Additionally, what do increasingly harsh border and immigration policies mean for human smuggling? We know that making it more dif cult to get to the United States does not stop migrants, but it does make great business for smugglers as their services become more valuable. Migrants pay more for illicit journeys. With more money in smuggling, it attracts more players and competition, and becomes more of a cutthroat business. Migration journeys become more dangerous and deadly, but because migrants’ debt is deeper, their commitment to complete their migration journey—no matter how many attempts, or how dangerous the journey—increases. And whenever one migration route is shut down, another opens. How will Trumpian policies further fuel illicit industries? How will they in ate costs and heighten risk? How will smuggling routes shift, and how will new routes impact local economies? What new geographies of migration are emerging?
Finally, we need to trace the migration consequences of shifts in other policies under the Trump administration. For example, though a cohesive policy is so far elusive, during his campaign Donald Trump promised a protectionist “America First” approach to trade, including condemning NAFTA as a destroyer of U.S. jobs and industry. What effects will Trumpian changes to NAFTA (or perhaps even its dismantlement) have in Latin America, and on migration patterns? The decrease in Mexican corn production con- sequent to NAFTA drove increased Mexican migration to the United States, and Mexico now buys the majority of the corn it consumes from the United States. In response to Trump’s threats to leave NAFTA or negotiate terms less favorable to Mexico, Mexican officials have begun to explore options for where Mexico obtains its corn, such as increasing the amount of corn grown in Mexico, or buying more corn from Brazil. Could increased corn farming in Mexico reverse migration patterns? Would developing trade relationships with other countries be followed by increased Mexican migration to those countries, or vice versa? How would other economic and political relationships within Latin America change?
One certainty regarding U.S. policies under the Trump administration is that they are anchored in a very narrow idea of who and what ts in Donald Trump’s United States, and a much more insular idea of U.S. relationships throughout the Americas. As geog- raphers, we must scrutinize how shifting policies impact local to international mobilities, relationships, and human rights.

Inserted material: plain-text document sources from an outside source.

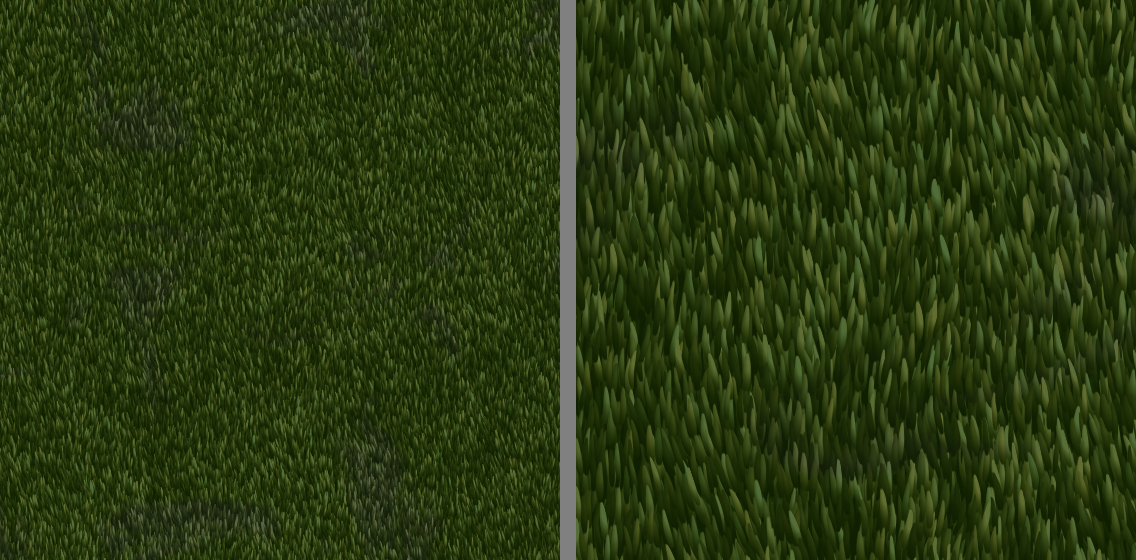
Left: the whole. Right: its middle third, enlarged.
This texture is drawn by a WebGL 1 fragment shader. Its source:

```glsl
precision highp float;
// Dense dark green turf: short overlapping upright blades with soft tonal patches.

uniform vec2 u_resolution;

const int LAYERS = 6;
const vec2 CELL = vec2(0.0077, 0.0215);   // spacing of blades within a layer
const float HALF_LENGTH = 0.0122;
const float HALF_WIDTH = 0.0021;

const vec3 SHADOW = vec3(0.045, 0.105, 0.0);
const vec3 LIT = vec3(0.31, 0.385, 0.17);

// Four random values per cell and layer
vec4 hash4(vec2 cell, float seed) {
  vec4 q = fract(vec4(cell.xyx, seed + cell.y) * vec4(0.1031, 0.1030, 0.0973, 0.1099));
  q += dot(q, q.wzxy + 33.33);
  return fract((q.xxyz + q.yzzw) * q.zywx);
}

// Layered, warped sines: a smooth irregular field around zero
float waves(vec2 p, float phase) {
  float sum = 0.0;
  float amplitude = 0.5;
  for (int i = 0; i < 4; i++) {
    p = mat2(0.8, 0.6, -0.6, 0.8) * p + phase;
    p += 0.6 * sin(p.yx * 1.3 + phase);
    sum += amplitude * sin(p.x) * sin(p.y);
    p *= 1.9;
    amplitude *= 0.65;
  }
  return sum;
}

// Blade coordinates: x across in canvas units, y from -1 (root) to 1 (tip)
vec2 bladeSpace(vec2 offset, float lean, float bend) {
  float y = offset.y / HALF_LENGTH;
  float x = offset.x - lean * offset.y - bend * (y * y - 0.4);
  return vec2(x, y);
}

// Smooth coverage of a blade that tapers to both ends
float bladeMask(vec2 b, float halfWidth, float pixel) {
  float taper = sqrt(max(1.0 - b.y * b.y, 0.0)) * (1.0 - 0.25 * b.y);
  float edge = abs(b.x) - halfWidth * taper;
  float ends = 1.0 - smoothstep(0.85, 1.0, abs(b.y));
  return ends * (1.0 - smoothstep(-0.75 * pixel, 0.75 * pixel, edge));
}

// Light on a blade: dark root, bright tip, one side in shade
float bladeLight(vec2 b, float halfWidth) {
  float along = mix(0.22, 1.0, smoothstep(-1.0, 0.5, b.y));
  float across = mix(0.62, 1.0, smoothstep(-1.0, 0.5, b.x / halfWidth));
  return along * across;
}

// Paints one layer over the ground; x is tone, y is blade tint
vec2 paintLayer(vec2 ground, vec2 p, float layer, float flow, float pixel) {
  vec2 grid = p / CELL + vec2(0.37, 0.61) * layer;
  vec2 home = floor(grid);
  float depth = mix(0.6, 1.0, layer / float(LAYERS - 1));
  for (int j = 1; j >= -1; j--) {
    for (int i = -1; i <= 1; i++) {
      vec2 cell = home + vec2(float(i), float(j));
      vec4 shape = hash4(cell, layer * 17.0 + 3.0);
      vec4 look = hash4(cell + 71.0, layer * 29.0 + 11.0);
      vec2 offset = (grid - cell - shape.xy) * CELL;
      float lean = clamp(flow + 0.36 * (shape.z - 0.5), -0.42, 0.42);
      vec2 b = bladeSpace(offset, lean, 0.002 * (shape.w - 0.5));
      float halfWidth = HALF_WIDTH * mix(0.7, 1.1, look.x);
      float tone = (0.28 + 1.3 * pow(look.y, 1.5)) * depth;
      vec2 blade = vec2(tone * bladeLight(b, halfWidth), look.z - 0.5);
      ground = mix(ground, blade, bladeMask(b, halfWidth, pixel));
    }
  }
  return ground;
}

// Turns tone into colour; tint shifts hue, muted greys it
vec3 grassColor(float tone, float tint, float muted) {
  vec3 color = mix(SHADOW, LIT, tone);
  color.b = LIT.b * pow(tone, 1.5);
  color += tone * tint * vec3(0.06, 0.0, -0.03);
  vec3 grey = vec3(dot(color, vec3(0.3, 0.6, 0.1)));
  return mix(color, grey, muted);
}

void main() {
  vec2 p = gl_FragCoord.xy / u_resolution.y;
  float pixel = 1.0 / u_resolution.y;

  // Slow changes of direction, brightness and greyness
  float flow = -0.06 + 0.26 * waves(p * 22.0, 1.7);
  float patches = 1.0 + 0.16 * waves(p * 9.0, 4.1) + 0.22 * waves(p * 45.0, 2.6);
  float muted = 0.35 * smoothstep(0.2, 0.7, waves(p * 11.0, 5.3));

  vec2 turf = vec2(0.06, 0.0);
  for (int i = 0; i < LAYERS; i++) {
    turf = paintLayer(turf, p, float(i), flow, pixel);
  }

  float tone = clamp(turf.x * patches, 0.0, 1.15);
  gl_FragColor = vec4(grassColor(tone, turf.y, muted), 1.0);
}
```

Wong, T. K. 2015. Rights, Deportation, and Detention in the Age of Immigration Control. Stanford, CA: Stanford University Press.